In the data below, give the number of lines that contain the word "typed". Nothing else is needed.

[Stored items from a collection]
_ _ _ _ _ _ _
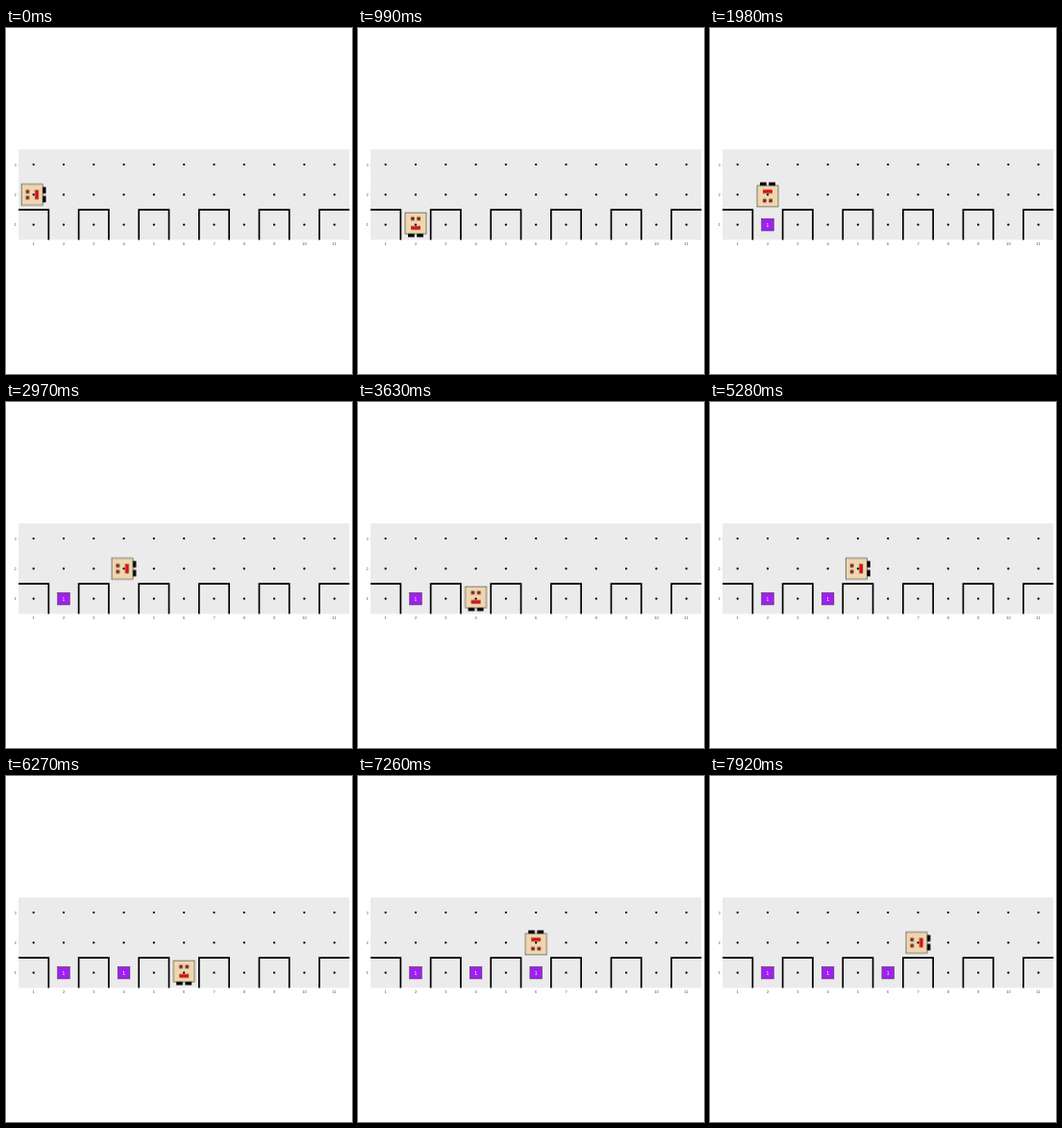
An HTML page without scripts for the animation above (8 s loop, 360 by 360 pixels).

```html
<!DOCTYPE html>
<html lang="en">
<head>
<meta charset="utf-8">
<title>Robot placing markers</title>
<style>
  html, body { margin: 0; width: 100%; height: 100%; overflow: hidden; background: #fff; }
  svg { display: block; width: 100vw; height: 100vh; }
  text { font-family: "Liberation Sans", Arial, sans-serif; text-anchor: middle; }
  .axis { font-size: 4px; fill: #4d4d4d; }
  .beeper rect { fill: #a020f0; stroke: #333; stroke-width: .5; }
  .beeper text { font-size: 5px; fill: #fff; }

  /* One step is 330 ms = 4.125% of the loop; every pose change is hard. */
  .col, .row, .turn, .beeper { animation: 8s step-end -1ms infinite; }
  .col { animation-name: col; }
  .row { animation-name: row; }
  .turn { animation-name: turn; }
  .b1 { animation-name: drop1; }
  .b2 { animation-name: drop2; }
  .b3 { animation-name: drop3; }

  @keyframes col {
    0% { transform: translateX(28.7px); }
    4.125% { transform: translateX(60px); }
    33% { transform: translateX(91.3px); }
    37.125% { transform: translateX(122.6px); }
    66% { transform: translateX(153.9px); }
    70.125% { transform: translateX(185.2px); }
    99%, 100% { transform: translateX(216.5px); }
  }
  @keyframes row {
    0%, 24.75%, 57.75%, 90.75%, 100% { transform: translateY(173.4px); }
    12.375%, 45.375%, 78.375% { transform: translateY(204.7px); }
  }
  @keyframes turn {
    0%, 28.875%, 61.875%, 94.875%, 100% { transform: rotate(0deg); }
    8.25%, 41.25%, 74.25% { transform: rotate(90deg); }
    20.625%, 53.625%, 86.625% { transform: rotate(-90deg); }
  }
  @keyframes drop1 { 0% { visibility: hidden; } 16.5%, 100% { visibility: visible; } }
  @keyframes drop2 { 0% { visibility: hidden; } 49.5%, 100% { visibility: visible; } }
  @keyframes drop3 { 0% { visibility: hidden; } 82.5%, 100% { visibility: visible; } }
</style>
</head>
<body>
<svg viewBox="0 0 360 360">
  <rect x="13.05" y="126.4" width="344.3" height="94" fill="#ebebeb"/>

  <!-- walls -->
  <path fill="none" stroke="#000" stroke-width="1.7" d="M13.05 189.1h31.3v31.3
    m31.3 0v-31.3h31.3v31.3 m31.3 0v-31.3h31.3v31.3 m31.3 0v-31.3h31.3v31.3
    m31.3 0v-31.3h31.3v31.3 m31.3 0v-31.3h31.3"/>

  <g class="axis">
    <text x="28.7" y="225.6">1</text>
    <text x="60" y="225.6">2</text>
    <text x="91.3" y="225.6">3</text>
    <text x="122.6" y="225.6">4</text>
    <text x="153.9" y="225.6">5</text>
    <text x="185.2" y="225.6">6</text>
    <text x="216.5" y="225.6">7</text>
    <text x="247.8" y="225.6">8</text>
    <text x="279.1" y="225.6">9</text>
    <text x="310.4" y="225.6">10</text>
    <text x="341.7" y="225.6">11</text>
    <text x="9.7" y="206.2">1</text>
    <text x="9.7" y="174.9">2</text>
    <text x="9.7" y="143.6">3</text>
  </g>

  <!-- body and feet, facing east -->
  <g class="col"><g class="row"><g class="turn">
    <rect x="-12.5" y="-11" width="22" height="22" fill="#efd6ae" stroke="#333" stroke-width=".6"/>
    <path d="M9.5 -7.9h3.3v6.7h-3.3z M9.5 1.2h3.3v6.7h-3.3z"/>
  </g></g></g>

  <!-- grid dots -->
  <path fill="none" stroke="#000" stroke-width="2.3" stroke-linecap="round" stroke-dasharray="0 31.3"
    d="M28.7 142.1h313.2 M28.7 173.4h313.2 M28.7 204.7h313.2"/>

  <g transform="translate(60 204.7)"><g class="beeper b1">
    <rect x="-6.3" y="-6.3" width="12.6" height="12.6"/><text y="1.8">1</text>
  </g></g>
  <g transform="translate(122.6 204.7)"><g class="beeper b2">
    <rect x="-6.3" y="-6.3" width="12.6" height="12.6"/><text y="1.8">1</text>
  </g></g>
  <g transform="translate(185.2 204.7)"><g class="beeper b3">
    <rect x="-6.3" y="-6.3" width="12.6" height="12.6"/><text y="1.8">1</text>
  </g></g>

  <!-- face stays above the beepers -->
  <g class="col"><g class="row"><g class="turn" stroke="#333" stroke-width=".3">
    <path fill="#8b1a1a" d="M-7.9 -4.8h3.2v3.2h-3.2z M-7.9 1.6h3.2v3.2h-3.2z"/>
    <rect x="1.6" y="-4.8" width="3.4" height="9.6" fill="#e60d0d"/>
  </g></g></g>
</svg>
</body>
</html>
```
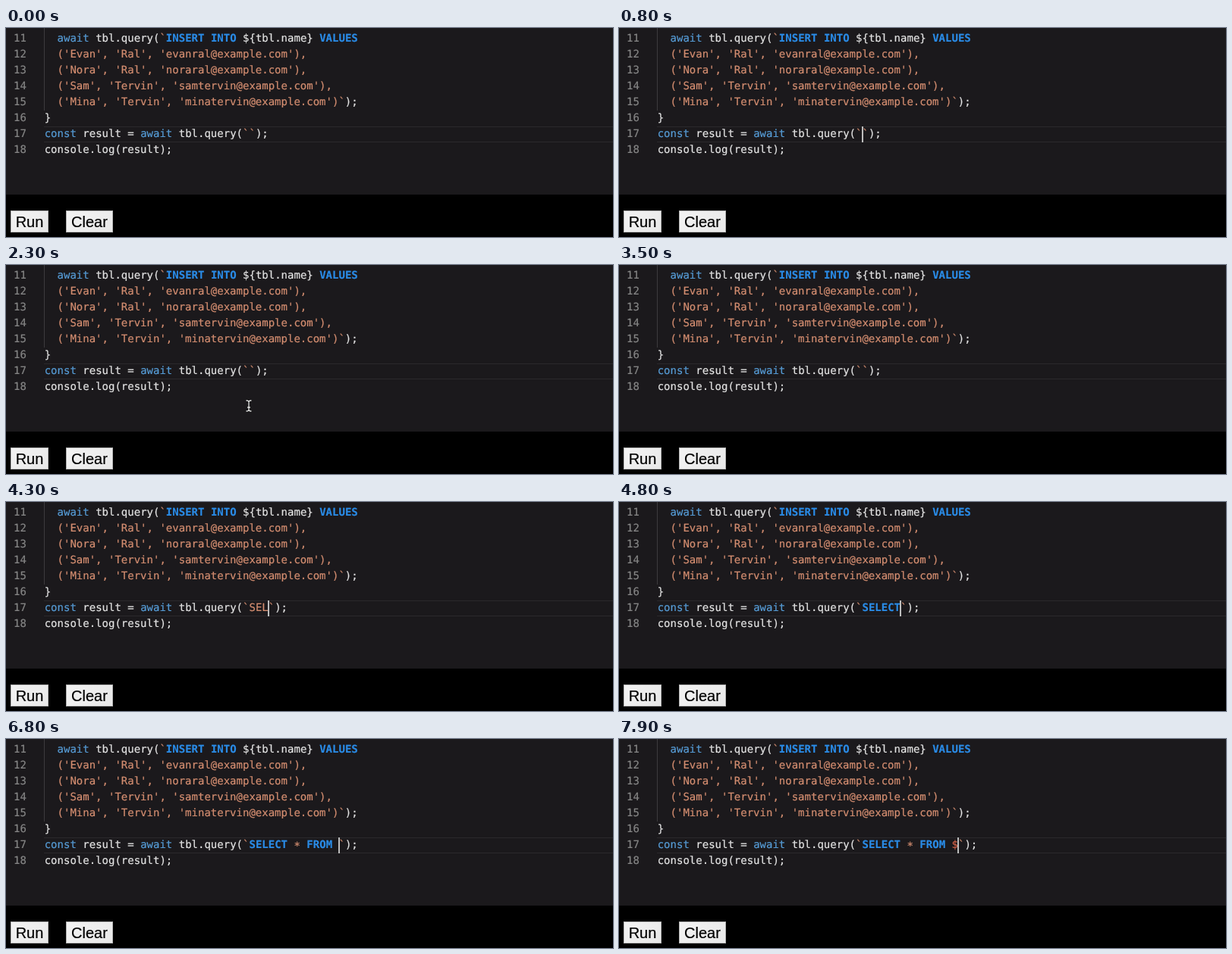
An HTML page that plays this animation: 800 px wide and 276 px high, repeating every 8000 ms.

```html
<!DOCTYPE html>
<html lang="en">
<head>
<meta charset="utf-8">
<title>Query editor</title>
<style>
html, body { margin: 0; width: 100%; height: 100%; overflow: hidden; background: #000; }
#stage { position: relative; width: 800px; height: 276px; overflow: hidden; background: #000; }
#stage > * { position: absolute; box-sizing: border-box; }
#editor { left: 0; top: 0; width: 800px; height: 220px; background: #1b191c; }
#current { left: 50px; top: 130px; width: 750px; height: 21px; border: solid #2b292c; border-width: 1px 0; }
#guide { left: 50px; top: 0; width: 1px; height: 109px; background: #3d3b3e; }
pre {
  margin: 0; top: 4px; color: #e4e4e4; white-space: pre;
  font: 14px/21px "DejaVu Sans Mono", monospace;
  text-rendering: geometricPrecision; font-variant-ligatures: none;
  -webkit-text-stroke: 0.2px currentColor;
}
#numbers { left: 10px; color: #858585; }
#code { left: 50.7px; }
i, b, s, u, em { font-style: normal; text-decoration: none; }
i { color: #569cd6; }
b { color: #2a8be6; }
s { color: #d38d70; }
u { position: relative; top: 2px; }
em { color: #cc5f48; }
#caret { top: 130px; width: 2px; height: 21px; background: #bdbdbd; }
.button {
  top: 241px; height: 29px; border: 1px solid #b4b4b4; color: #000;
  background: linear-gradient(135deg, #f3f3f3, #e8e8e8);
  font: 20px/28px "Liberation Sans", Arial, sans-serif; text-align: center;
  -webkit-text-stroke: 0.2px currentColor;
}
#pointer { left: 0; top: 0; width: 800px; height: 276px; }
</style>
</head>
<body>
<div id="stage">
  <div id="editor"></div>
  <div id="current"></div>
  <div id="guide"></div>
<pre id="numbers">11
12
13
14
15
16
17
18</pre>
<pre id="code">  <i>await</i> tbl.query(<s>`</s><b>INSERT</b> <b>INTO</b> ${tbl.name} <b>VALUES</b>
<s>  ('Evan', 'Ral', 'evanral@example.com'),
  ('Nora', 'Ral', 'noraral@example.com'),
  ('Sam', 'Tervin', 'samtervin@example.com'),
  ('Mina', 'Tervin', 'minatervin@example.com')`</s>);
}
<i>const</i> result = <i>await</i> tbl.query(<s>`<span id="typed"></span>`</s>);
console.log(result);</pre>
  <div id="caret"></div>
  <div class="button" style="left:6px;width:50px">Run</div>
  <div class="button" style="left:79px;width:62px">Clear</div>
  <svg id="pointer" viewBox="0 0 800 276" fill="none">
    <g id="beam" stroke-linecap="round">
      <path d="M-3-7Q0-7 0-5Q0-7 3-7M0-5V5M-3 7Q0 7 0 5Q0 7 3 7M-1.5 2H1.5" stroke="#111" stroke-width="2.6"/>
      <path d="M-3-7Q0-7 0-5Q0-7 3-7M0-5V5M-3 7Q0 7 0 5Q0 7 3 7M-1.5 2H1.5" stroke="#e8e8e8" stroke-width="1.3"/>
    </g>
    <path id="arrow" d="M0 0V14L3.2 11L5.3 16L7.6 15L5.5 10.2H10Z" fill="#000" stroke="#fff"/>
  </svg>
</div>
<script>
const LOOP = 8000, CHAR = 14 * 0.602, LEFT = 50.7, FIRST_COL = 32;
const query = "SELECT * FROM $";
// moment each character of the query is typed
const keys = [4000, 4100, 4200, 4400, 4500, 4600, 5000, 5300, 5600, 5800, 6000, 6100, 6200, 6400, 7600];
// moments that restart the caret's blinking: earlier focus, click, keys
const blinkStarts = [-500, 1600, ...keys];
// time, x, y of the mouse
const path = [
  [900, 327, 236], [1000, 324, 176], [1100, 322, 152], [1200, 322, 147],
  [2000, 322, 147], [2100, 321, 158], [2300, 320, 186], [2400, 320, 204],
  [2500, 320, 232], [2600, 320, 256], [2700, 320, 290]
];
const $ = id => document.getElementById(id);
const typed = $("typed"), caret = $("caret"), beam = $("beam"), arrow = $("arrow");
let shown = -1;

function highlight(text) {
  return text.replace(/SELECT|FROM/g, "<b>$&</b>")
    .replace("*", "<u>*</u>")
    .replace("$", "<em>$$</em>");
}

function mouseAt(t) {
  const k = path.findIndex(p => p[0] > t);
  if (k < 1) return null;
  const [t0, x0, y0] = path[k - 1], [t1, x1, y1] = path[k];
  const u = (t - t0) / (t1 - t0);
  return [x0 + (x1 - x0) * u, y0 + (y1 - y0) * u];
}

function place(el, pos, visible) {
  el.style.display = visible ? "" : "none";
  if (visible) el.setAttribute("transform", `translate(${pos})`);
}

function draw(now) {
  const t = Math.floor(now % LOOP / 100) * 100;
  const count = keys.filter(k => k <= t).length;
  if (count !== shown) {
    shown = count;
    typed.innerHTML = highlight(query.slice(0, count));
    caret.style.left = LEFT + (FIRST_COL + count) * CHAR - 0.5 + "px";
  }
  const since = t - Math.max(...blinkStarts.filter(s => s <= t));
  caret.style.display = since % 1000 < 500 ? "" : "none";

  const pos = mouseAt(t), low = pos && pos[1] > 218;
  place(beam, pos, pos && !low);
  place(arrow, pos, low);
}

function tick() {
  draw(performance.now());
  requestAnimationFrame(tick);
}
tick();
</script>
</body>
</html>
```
_ _ _ _ _ _ _
(RESULT)
4